If Congress makes balance billing illegal for air ambulance companies, would disputes between insurers and private equity-backed transporters finally end? Or would lawmakers be handing all the leverage to insurers?
The answer appears to depend on the air ambulance business model, the insurance company in question, and state regulators—some of whom have faced lawsuits from air ambulance companies over attempts to curb balance bills.
“It changes the business model for the bad actors,” North Dakota Insurance Commissioner Jon Godfread said of the Senate provision, which would extend the proposed ban on balance billing to air ambulances. Godfread is currently embroiled in a lawsuit with Guardian Flight, which is owned by the global private equity firm KKR Financial Holdings.
“There are certain air ambulance companies with no interest in being in-network because they feel emboldened by some of the recent court decisions to balance bill,” Godfread continued, adding: “It’s not the government’s job to keep bad actors in business.”
The air ambulance industry argues that the Senate proposal—which took them by surprise last week—doesn’t address insurers’ role in the balance billing question. “In my opinion there are bad actors that won’t have a reasonable discussion at the table,” said Seth Myers, CEO of Air Evac Lifeteam, of insurance companies. He said he’s observed “individual and unilateral and arbitrary decreases in what some payers would pay.”
For Godfread and other state insurance commissioners, the fact that the provision would remove the balance bill threat is a major win only Congress can secure. It’s up to commissioners to enforce insurance regulations like network adequacy requirements.
In an interview, Myers touched on one of the most acrimonious points for insurers and consumer advocates: the threat of the balance bill. He said much of the public fear over balance bills he sees comes from explanation of benefit notices that actually aren’t bills at all. He posed the hypothetical example where a patient sees that his insurance has paid $10,000 of a $40,000 charge and thinks he is on the hook for the remainder.
When that happens, he said his company works with the patient to negotiate a higher rate from the insurer. When that’s exhausted, the company then collects whatever the patient is able to pay.
This practice is condemned by patient advocates and insurers alike as a fear tactic that holds patients hostage for the insurance negotiation.
On the insurance side of the equation, not all carriers have gone unscathed either in the controversy of air ambulance bills, such as Anthem in Missouri, which faced scrutiny over its refusal to contract with transporters. Myers has since secured a network agreement.

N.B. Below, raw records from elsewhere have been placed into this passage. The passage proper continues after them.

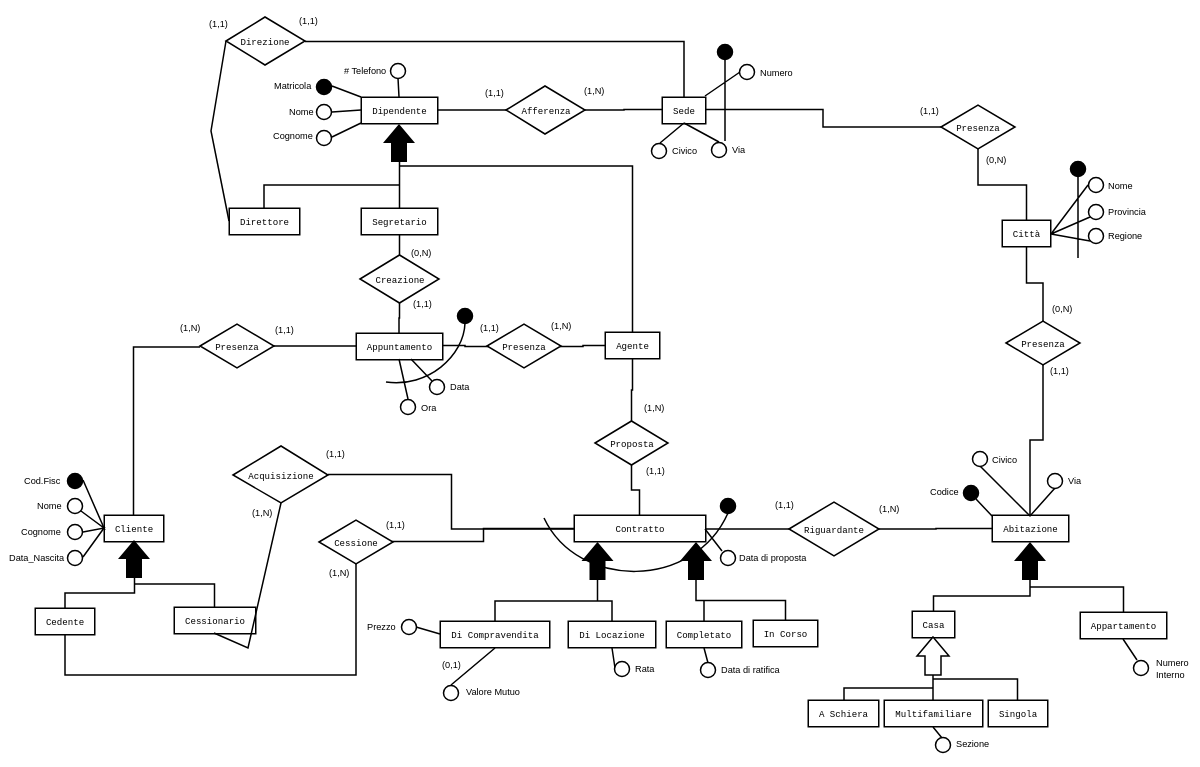
<!DOCTYPE html>
<html lang="it">
<head>
<meta charset="utf-8">
<title>Schema entità-relazione</title>
<style>
:root { --ink: #000; --paper: #fff; }
* { box-sizing: border-box; }
html, body { margin: 0; background: var(--paper); }
.diagram { position: relative; width: 1200px; height: 767px; overflow: hidden; background: var(--paper); color: var(--ink); }
.entity { position: absolute; height: 27px; display: flex; align-items: center; justify-content: center; padding-top: 3px; border: 1px solid var(--ink); box-shadow: 0 0 0 .5px var(--ink); background: var(--paper); }
.entity, .relation { font: 9.1px/12px "Liberation Mono", monospace; white-space: nowrap; }
.relation { position: absolute; transform: translate(-50%, -50%); }
.label { position: absolute; margin-top: -6px; font: 9.2px/12px "Liberation Sans", sans-serif; white-space: nowrap; }
.drawing { position: absolute; left: 0; top: 0; }
.links, .relations, .attributes { stroke: var(--ink); stroke-width: 1.5; }
.links { fill: none; }
.relations, .attributes, .open { fill: var(--paper); }
.key, .solid { fill: var(--ink); }
.open { stroke: var(--ink); stroke-width: 1.5; }
</style>
</head>
<body>
<main class="diagram">
<section aria-label="Entità">
<div class="entity" style="left:361px;top:97px;width:77px">Dipendente</div>
<div class="entity" style="left:662px;top:97px;width:44px">Sede</div>
<div class="entity" style="left:229px;top:208px;width:71px">Direttore</div>
<div class="entity" style="left:361px;top:208px;width:77px">Segretario</div>
<div class="entity" style="left:1002px;top:220px;width:49px">Città</div>
<div class="entity" style="left:356px;top:333px;width:87px">Appuntamento</div>
<div class="entity" style="left:605px;top:332px;width:55px">Agente</div>
<div class="entity" style="left:104px;top:515px;width:60px">Cliente</div>
<div class="entity" style="left:574px;top:515px;width:132px">Contratto</div>
<div class="entity" style="left:992px;top:515px;width:77px">Abitazione</div>
<div class="entity" style="left:35px;top:608px;width:60px">Cedente</div>
<div class="entity" style="left:174px;top:607px;width:82px">Cessionario</div>
<div class="entity" style="left:440px;top:621px;width:110px">Di Compravendita</div>
<div class="entity" style="left:568px;top:621px;width:88px">Di Locazione</div>
<div class="entity" style="left:666px;top:621px;width:76px">Completato</div>
<div class="entity" style="left:753px;top:620px;width:65px">In Corso</div>
<div class="entity" style="left:912px;top:611px;width:43px">Casa</div>
<div class="entity" style="left:1080px;top:612px;width:87px">Appartamento</div>
<div class="entity" style="left:808px;top:700px;width:71px">A Schiera</div>
<div class="entity" style="left:884px;top:700px;width:99px">Multifamiliare</div>
<div class="entity" style="left:988px;top:700px;width:60px">Singola</div>
</section>

<svg class="drawing" width="1200" height="767" viewBox="0 0 1200 767" aria-hidden="true">
<defs>
<polygon id="arrow" points="0,0 16,19 8,19 8,38 -8,38 -8,19 -16,19"/>
</defs>
<g class="links">
<!-- relationship links -->
<path d="M226 41L211 131L229 221"/>
<path d="M305 41.5H684V97"/>
<path d="M437 110H506M585 110H624V109.5H662"/>
<path d="M705 109.5H823V127H941"/>
<path d="M978 149V185H1026.5V220"/>
<path d="M1026.5 247V283H1043V321"/>
<path d="M1043 365V440H1030V516"/>
<path d="M399.5 235V255M399.5 302V318H399V333"/>
<path d="M200 347H133.5V516M274 346H356"/>
<path d="M443 345.5H465V346.5H488M560 346.5H583V345.5H606"/>
<path d="M632.5 358V390H631.5V421M631.5 465V490H639.5V516"/>
<path d="M328 474.5H451.5V529H574"/>
<path d="M281 503L248 648L214 633"/>
<path d="M392 541.5H483.5V528.5H574"/>
<path d="M356 564V675H65V634"/>
<path d="M705 529H789M879 529H936V528.5H992"/>
<!-- generalisation links -->
<path d="M399.5 162V209M399.5 166H632.5V332M399.5 185H264V208"/>
<path d="M134.5 577V593H65V608M134.5 584H214.5V607"/>
<path d="M597.5 579V601M495 621V601H612V621"/>
<path d="M696 579V600.5H785.5V620M704 600.5V621"/>
<path d="M1030 580V596H933.5V611M1030 587H1123.5V612"/>
<path d="M933 675V700M933 688H844V700M933 679H1017.5V700"/>
<!-- attribute links -->
<path d="M332 86L361 97M332 112L361 110M332 137L361 123M398 78L399 97"/>
<path d="M740 72L705 96M684 123L660 143M684 123L719 142M725 52V141"/>
<path d="M1051 234L1088 185M1051 234L1090 217M1051 234L1090 241M1078 169V258"/>
<path d="M399 359L408 399M411 359L432 381"/>
<path d="M386 382C428 388 464 356 465 323"/>
<path d="M83 480L104 528L81 511M83 532L104 528L83 557"/>
<path d="M705 529L722 551M544 518C578 590 694 590 728 513"/>
<path d="M980 466L1030 516L1055 488M976 499L992 516"/>
<path d="M416 627L440 634M495 648L451 685M612 648L615 668M704 648L708 663"/>
<path d="M1123 639L1137 660M933 727L942 738"/>
</g>
<g class="relations">
<polygon points="226,41 265,17 305,41 265,65"/>
<polygon points="506,110 545,86 585,110 545,134"/>
<polygon points="941,127 978,105 1015,127 978,149"/>
<polygon points="360,279 399.5,255 439,279 399.5,303"/>
<polygon points="200,346 237,324 274,346 237,368"/>
<polygon points="487,346 524,324 561,346 524,368"/>
<polygon points="1006,343 1043,321 1080,343 1043,365"/>
<polygon points="595,443 631.5,421 668,443 631.5,465"/>
<polygon points="233,475 281,446 328,475 281,503"/>
<polygon points="319,542 356,520 393,542 356,564"/>
<polygon points="789,529 834,502 879,529 834,556"/>
</g>
<g class="solid">
<use href="#arrow" x="399" y="124"/>
<use href="#arrow" x="134" y="540"/>
<use href="#arrow" x="597.5" y="542"/>
<use href="#arrow" x="696" y="542"/>
<use href="#arrow" x="1030" y="542"/>
</g>
<use class="open" href="#arrow" x="933" y="637"/>
<g class="attributes">
<circle cx="324" cy="112" r="7.5"/><circle cx="324" cy="138" r="7.5"/><circle cx="398" cy="71" r="7.5"/>
<circle cx="747" cy="72" r="7.5"/><circle cx="659" cy="151" r="7.5"/><circle cx="719" cy="150" r="7.5"/>
<circle cx="1096" cy="185" r="7.5"/><circle cx="1096" cy="212" r="7.5"/><circle cx="1096" cy="236" r="7.5"/>
<circle cx="437" cy="387" r="7.5"/><circle cx="408" cy="407" r="7.5"/>
<circle cx="75" cy="506" r="7.5"/><circle cx="75" cy="532" r="7.5"/><circle cx="75" cy="558" r="7.5"/>
<circle cx="728" cy="558" r="7.5"/><circle cx="980" cy="459" r="7.5"/><circle cx="1055" cy="481" r="7.5"/>
<circle cx="409" cy="627" r="7.5"/><circle cx="451" cy="693" r="7.5"/><circle cx="622" cy="669" r="7.5"/>
<circle cx="708" cy="670" r="7.5"/><circle cx="1141" cy="668" r="7.5"/><circle cx="943" cy="745" r="7.5"/>
<g class="key">
<circle cx="324" cy="87" r="7.5"/><circle cx="725" cy="52" r="7.5"/><circle cx="1078" cy="169" r="7.5"/>
<circle cx="465" cy="316" r="7.5"/><circle cx="75" cy="481" r="7.5"/><circle cx="728" cy="506" r="7.5"/><circle cx="971" cy="493" r="7.5"/>
</g>
</g>
</svg>

<section aria-label="Relazioni">
<span class="relation" style="left:265px;top:43px">Direzione</span>
<span class="relation" style="left:546px;top:112px">Afferenza</span>
<span class="relation" style="left:978px;top:129px">Presenza</span>
<span class="relation" style="left:400px;top:281px">Creazione</span>
<span class="relation" style="left:237px;top:348px">Presenza</span>
<span class="relation" style="left:524px;top:348px">Presenza</span>
<span class="relation" style="left:1043px;top:345px">Presenza</span>
<span class="relation" style="left:632px;top:445px">Proposta</span>
<span class="relation" style="left:281px;top:477px">Acquisizione</span>
<span class="relation" style="left:356px;top:544px">Cessione</span>
<span class="relation" style="left:834px;top:531px">Riguardante</span>
</section>

<section aria-label="Cardinalità">
<span class="label" style="left:209px;top:24px">(1,1)</span>
<span class="label" style="left:299px;top:21px">(1,1)</span>
<span class="label" style="left:485px;top:93px">(1,1)</span>
<span class="label" style="left:584px;top:91px">(1,N)</span>
<span class="label" style="left:920px;top:111px">(1,1)</span>
<span class="label" style="left:986px;top:160px">(0,N)</span>
<span class="label" style="left:411px;top:253px">(0,N)</span>
<span class="label" style="left:413px;top:304px">(1,1)</span>
<span class="label" style="left:180px;top:328px">(1,N)</span>
<span class="label" style="left:275px;top:330px">(1,1)</span>
<span class="label" style="left:480px;top:328px">(1,1)</span>
<span class="label" style="left:551px;top:326px">(1,N)</span>
<span class="label" style="left:1052px;top:309px">(0,N)</span>
<span class="label" style="left:1050px;top:371px">(1,1)</span>
<span class="label" style="left:644px;top:408px">(1,N)</span>
<span class="label" style="left:646px;top:471px">(1,1)</span>
<span class="label" style="left:326px;top:454px">(1,1)</span>
<span class="label" style="left:252px;top:513px">(1,N)</span>
<span class="label" style="left:386px;top:525px">(1,1)</span>
<span class="label" style="left:329px;top:573px">(1,N)</span>
<span class="label" style="left:775px;top:505px">(1,1)</span>
<span class="label" style="left:879px;top:509px">(1,N)</span>
<span class="label" style="left:442px;top:665px">(0,1)</span>
</section>

<section aria-label="Attributi">
<span class="label" style="left:344px;top:71px"># Telefono</span>
<span class="label" style="left:274px;top:86px">Matricola</span>
<span class="label" style="left:289px;top:112px">Nome</span>
<span class="label" style="left:273px;top:136px">Cognome</span>
<span class="label" style="left:760px;top:73px">Numero</span>
<span class="label" style="left:672px;top:151px">Civico</span>
<span class="label" style="left:732px;top:150px">Via</span>
<span class="label" style="left:1108px;top:186px">Nome</span>
<span class="label" style="left:1108px;top:212px">Provincia</span>
<span class="label" style="left:1108px;top:236px">Regione</span>
<span class="label" style="left:450px;top:387px">Data</span>
<span class="label" style="left:421px;top:408px">Ora</span>
<span class="label" style="left:24px;top:481px">Cod.Fisc</span>
<span class="label" style="left:37px;top:506px">Nome</span>
<span class="label" style="left:21px;top:532px">Cognome</span>
<span class="label" style="left:9px;top:558px">Data_Nascita</span>
<span class="label" style="left:739px;top:558px">Data di proposta</span>
<span class="label" style="left:992px;top:460px">Civico</span>
<span class="label" style="left:1068px;top:481px">Via</span>
<span class="label" style="left:930px;top:492px">Codice</span>
<span class="label" style="left:367px;top:627px">Prezzo</span>
<span class="label" style="left:466px;top:692px">Valore Mutuo</span>
<span class="label" style="left:635px;top:669px">Rata</span>
<span class="label" style="left:721px;top:670px">Data di ratifica</span>
<span class="label" style="left:1156px;top:663px">Numero<br>Interno</span>
<span class="label" style="left:956px;top:744px">Sezione</span>
</section>
</main>
</body>
</html>
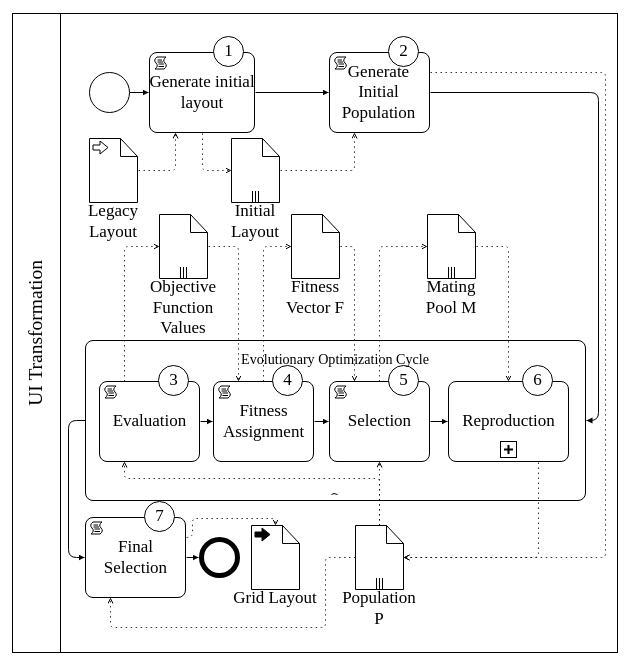
<!DOCTYPE html>
<html lang="en">
<head>
<meta charset="utf-8">
<title>UI Transformation process</title>
<style>
:root { --ink: #000; --paper: #fff; }
* { box-sizing: border-box; margin: 0; }
body { width: 630px; height: 665px; overflow: hidden; background: var(--paper); color: var(--ink); font: 17px/20.5px "Liberation Serif", "Times New Roman", serif; }
.diagram { position: relative; width: 630px; height: 665px; overflow: hidden; }
.pool { position: absolute; left: 12px; top: 13px; width: 606px; height: 640px; border: 1px solid var(--ink); display: flex; }
.pool-title { width: 48px; border-right: 1px solid var(--ink); display: flex; align-items: center; justify-content: center; font-size: 19.5px; font-weight: 400; }
.pool-title span { writing-mode: vertical-rl; transform: rotate(180deg); white-space: nowrap; }
.cycle { position: absolute; left: 85px; top: 340px; width: 501px; height: 161px; border: 1px solid var(--ink); border-radius: 8px; }
.cycle-title { position: absolute; left: 235px; top: 349px; width: 200px; text-align: center; font-size: 14.1px; font-weight: 400; white-space: nowrap; }
.connectors { position: absolute; left: 0; top: 0; }
.flow { fill: none; stroke: var(--ink); marker-end: url(#arrow-solid); }
.data { fill: none; stroke: var(--ink); stroke-width: .8; stroke-dasharray: 1.5 3.5; marker-end: url(#arrow-open); }
.task { position: absolute; width: 101px; height: 81px; border: 1px solid var(--ink); border-radius: 8px; display: flex; align-items: center; justify-content: center; text-align: center; white-space: nowrap; }
.task .script { position: absolute; left: 3px; top: 3px; }
.task .subprocess { position: absolute; left: 51px; top: 59px; }
.badge { position: absolute; right: 10px; top: -17px; width: 31px; height: 31px; border: 1px solid var(--ink); border-radius: 50%; background: var(--paper); display: flex; align-items: center; justify-content: center; }
.task p { position: relative; }
.document { position: absolute; width: 100px; display: flex; flex-direction: column; align-items: center; text-align: center; white-space: nowrap; }
.document svg { display: block; margin-bottom: -2px; }
.document svg, .task svg { fill: none; stroke: var(--ink); }
.event { position: absolute; width: 41px; height: 41px; border: 1px solid var(--ink); border-radius: 50%; }
.event.end { border-width: 5px; }
</style>
</head>
<body>
<main class="diagram">
  <section class="pool"><h1 class="pool-title"><span>UI Transformation</span></h1></section>
  <div class="cycle"></div>

  <svg class="connectors" width="630" height="665" viewBox="0 0 630 665" aria-hidden="true">
    <defs>
      <marker id="arrow-solid" markerUnits="userSpaceOnUse" markerWidth="7" markerHeight="7" refX="6" refY="3" orient="auto"><path d="M0 0L6 3L0 6Z"/></marker>
      <marker id="arrow-open" markerUnits="userSpaceOnUse" markerWidth="7" markerHeight="7" refX="5" refY="3" orient="auto"><path d="M0 0.5L5 3L0 5.5" fill="none" stroke="#000"/></marker>
      <g id="script-shape"><path d="M4 1H13Q9 4 12 7T11 13H2Q6 10 3 7T4 1ZM4.5 4H9M4.5 6H10M5.5 8H11M5.5 10.5H11"/></g>
      <path id="page-shape" d="M.5 .5H31.5L48.5 18.5V64.5H.5ZM31.5 .5V18.5H48.5"/>
      <path id="collection-shape" d="M21.5 53V64M24.5 53V64M27.5 53V64"/>
      <path id="arrow-shape" d="M4 7H11V3L19 9.5L11 16V12H4Z"/>
    </defs>
    <g transform="translate(.5 .5)">
      <path class="flow" d="M129 92H148"/>
      <path class="flow" d="M255 92H328"/>
      <path class="flow" d="M430 92H590Q598 92 598 100V412Q598 420 590 420H586"/>
      <path class="flow" d="M200 421H212"/>
      <path class="flow" d="M314 421H328"/>
      <path class="flow" d="M430 421H447"/>
      <path class="flow" d="M85 420H76Q68 420 68 428V549Q68 557 76 557H84"/>
      <path class="flow" d="M186 557H198"/>
      <path class="data" d="M138 170H171Q175 170 175 166V133"/>
      <path class="data" d="M202 133V166Q202 170 206 170H230"/>
      <path class="data" d="M280 170H350Q354 170 354 166V133"/>
      <path class="data" d="M124 381V250Q124 246 128 246H158"/>
      <path class="data" d="M208 246H234Q238 246 238 250V380"/>
      <path class="data" d="M263 381V250Q263 246 267 246H290"/>
      <path class="data" d="M340 246H350Q354 246 354 250V380"/>
      <path class="data" d="M379 381V250Q379 246 383 246H426"/>
      <path class="data" d="M476 246H504Q508 246 508 250V380"/>
      <path class="data" d="M430 72H601Q605 72 605 76V553Q605 557 601 557H404"/>
      <path class="data" d="M538 462V553Q538 557 534 557H404"/>
      <path class="data" d="M379 525V462" stroke-dasharray="2 2.5"/>
      <path class="data" d="M379 525V481Q379 478 375 478H128Q124 478 124 474V462"/>
      <path class="data" d="M355 557H329Q325 557 325 561V623Q325 627 321 627H114Q110 627 110 623V598"/>
      <path class="data" d="M186 537Q192 537 192 532V522Q192 518 196 518H271Q275 518 275 524"/>
      <path d="M331 494Q333 492 337 494" fill="none" stroke="#000"/>
    </g>
  </svg>

  <div class="event start" style="left:89px;top:72px" role="img" aria-label="Start event"></div>
  <div class="event end" style="left:199px;top:537px" role="img" aria-label="End event"></div>

  <article class="task" style="left:149px;top:52px;width:106px">
    <svg class="script" width="16" height="15"><use href="#script-shape"/></svg>
    <span class="badge">1</span><p>Generate initial<br>layout</p>
  </article>
  <article class="task" style="left:329px;top:52px">
    <svg class="script" width="16" height="15"><use href="#script-shape"/></svg>
    <span class="badge">2</span><p style="left:-1px">Generate<br>Initial<br>Population</p>
  </article>
  <article class="task" style="left:99px;top:381px">
    <svg class="script" width="16" height="15"><use href="#script-shape"/></svg>
    <span class="badge">3</span><p>Evaluation</p>
  </article>
  <article class="task" style="left:213px;top:381px">
    <svg class="script" width="16" height="15"><use href="#script-shape"/></svg>
    <span class="badge">4</span><p>Fitness<br>Assignment</p>
  </article>
  <article class="task" style="left:329px;top:381px">
    <svg class="script" width="16" height="15"><use href="#script-shape"/></svg>
    <span class="badge">5</span><p>Selection</p>
  </article>
  <article class="task" style="left:448px;top:381px;width:121px">
    <span class="badge" style="right:15px">6</span><p>Reproduction</p>
    <svg class="subprocess" width="17" height="17"><rect x=".5" y=".5" width="16" height="16"/><path d="M4 8.5H13M8.5 4V13" stroke-width="2"/></svg>
  </article>
  <article class="task" style="left:85px;top:517px">
    <svg class="script" width="16" height="15"><use href="#script-shape"/></svg>
    <span class="badge">7</span><p>Final<br>Selection</p>
  </article>

  <h2 class="cycle-title">Evolutionary Optimization Cycle</h2>

  <div class="document" style="left:63px;top:138px">
    <svg width="49" height="65"><use href="#page-shape"/><use href="#arrow-shape"/></svg>
    <p>Legacy<br>Layout</p>
  </div>
  <div class="document" style="left:205px;top:138px">
    <svg width="49" height="65"><use href="#page-shape"/><use href="#collection-shape"/></svg>
    <p>Initial<br>Layout</p>
  </div>
  <div class="document" style="left:133px;top:214px">
    <svg width="49" height="65"><use href="#page-shape"/><use href="#collection-shape"/></svg>
    <p>Objective<br>Function<br>Values</p>
  </div>
  <div class="document" style="left:265px;top:214px">
    <svg width="49" height="65"><use href="#page-shape"/></svg>
    <p>Fitness<br>Vector F</p>
  </div>
  <div class="document" style="left:401px;top:214px">
    <svg width="49" height="65"><use href="#page-shape"/><use href="#collection-shape"/></svg>
    <p>Mating<br>Pool M</p>
  </div>
  <div class="document" style="left:225px;top:525px">
    <svg width="49" height="65"><use href="#page-shape"/><use href="#arrow-shape" fill="#000"/></svg>
    <p>Grid Layout</p>
  </div>
  <div class="document" style="left:329px;top:525px">
    <svg width="49" height="65"><use href="#page-shape"/><use href="#collection-shape"/></svg>
    <p>Population<br>P</p>
  </div>
</main>
</body>
</html>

And an email exchange from late April between officials of Blue Cross and Blue Shield of Illinois and Air Methods Corp.—a company facing its own share of litigation from unhappy patients over its billing practices—shows a stalemate.
Air Methods asked to enter the Blues Illinois network since the company had transported 386 of its members in 2018.
The insurer’s sole in-network air transporter is Alacura, which doesn’t run emergency flights. “Emergent transportation would be negotiated (if eligible) after the fact,” the Blues official wrote to Air Methods.
The emails did not reveal the Air Methods’ rate proposal, although the initial email from a Blues official said he understood that Air Methods was only willing to negotiate a 5% discount off charges. The Blues official ultimately said that the company’s coding system—operated by its parent company Health Care Service Corp.—couldn’t support “any type of standing air ambulance agreement.”
While air ambulances are lobbying hard against the Senate proposal, the potential impact isn’t yet clear. Mississippi could be an example of how it will play out. In that state, where the Blues are also dominant, Mississippians were seeing balance bills of $50,000 and higher for emergency transports. After prodding from Insurance Commissioner Mike Chaney, the Blues raised their rates for out-of-network air transports, he said. He also used an old law to stop balance billing. Since then the problem has largely gone away, he added.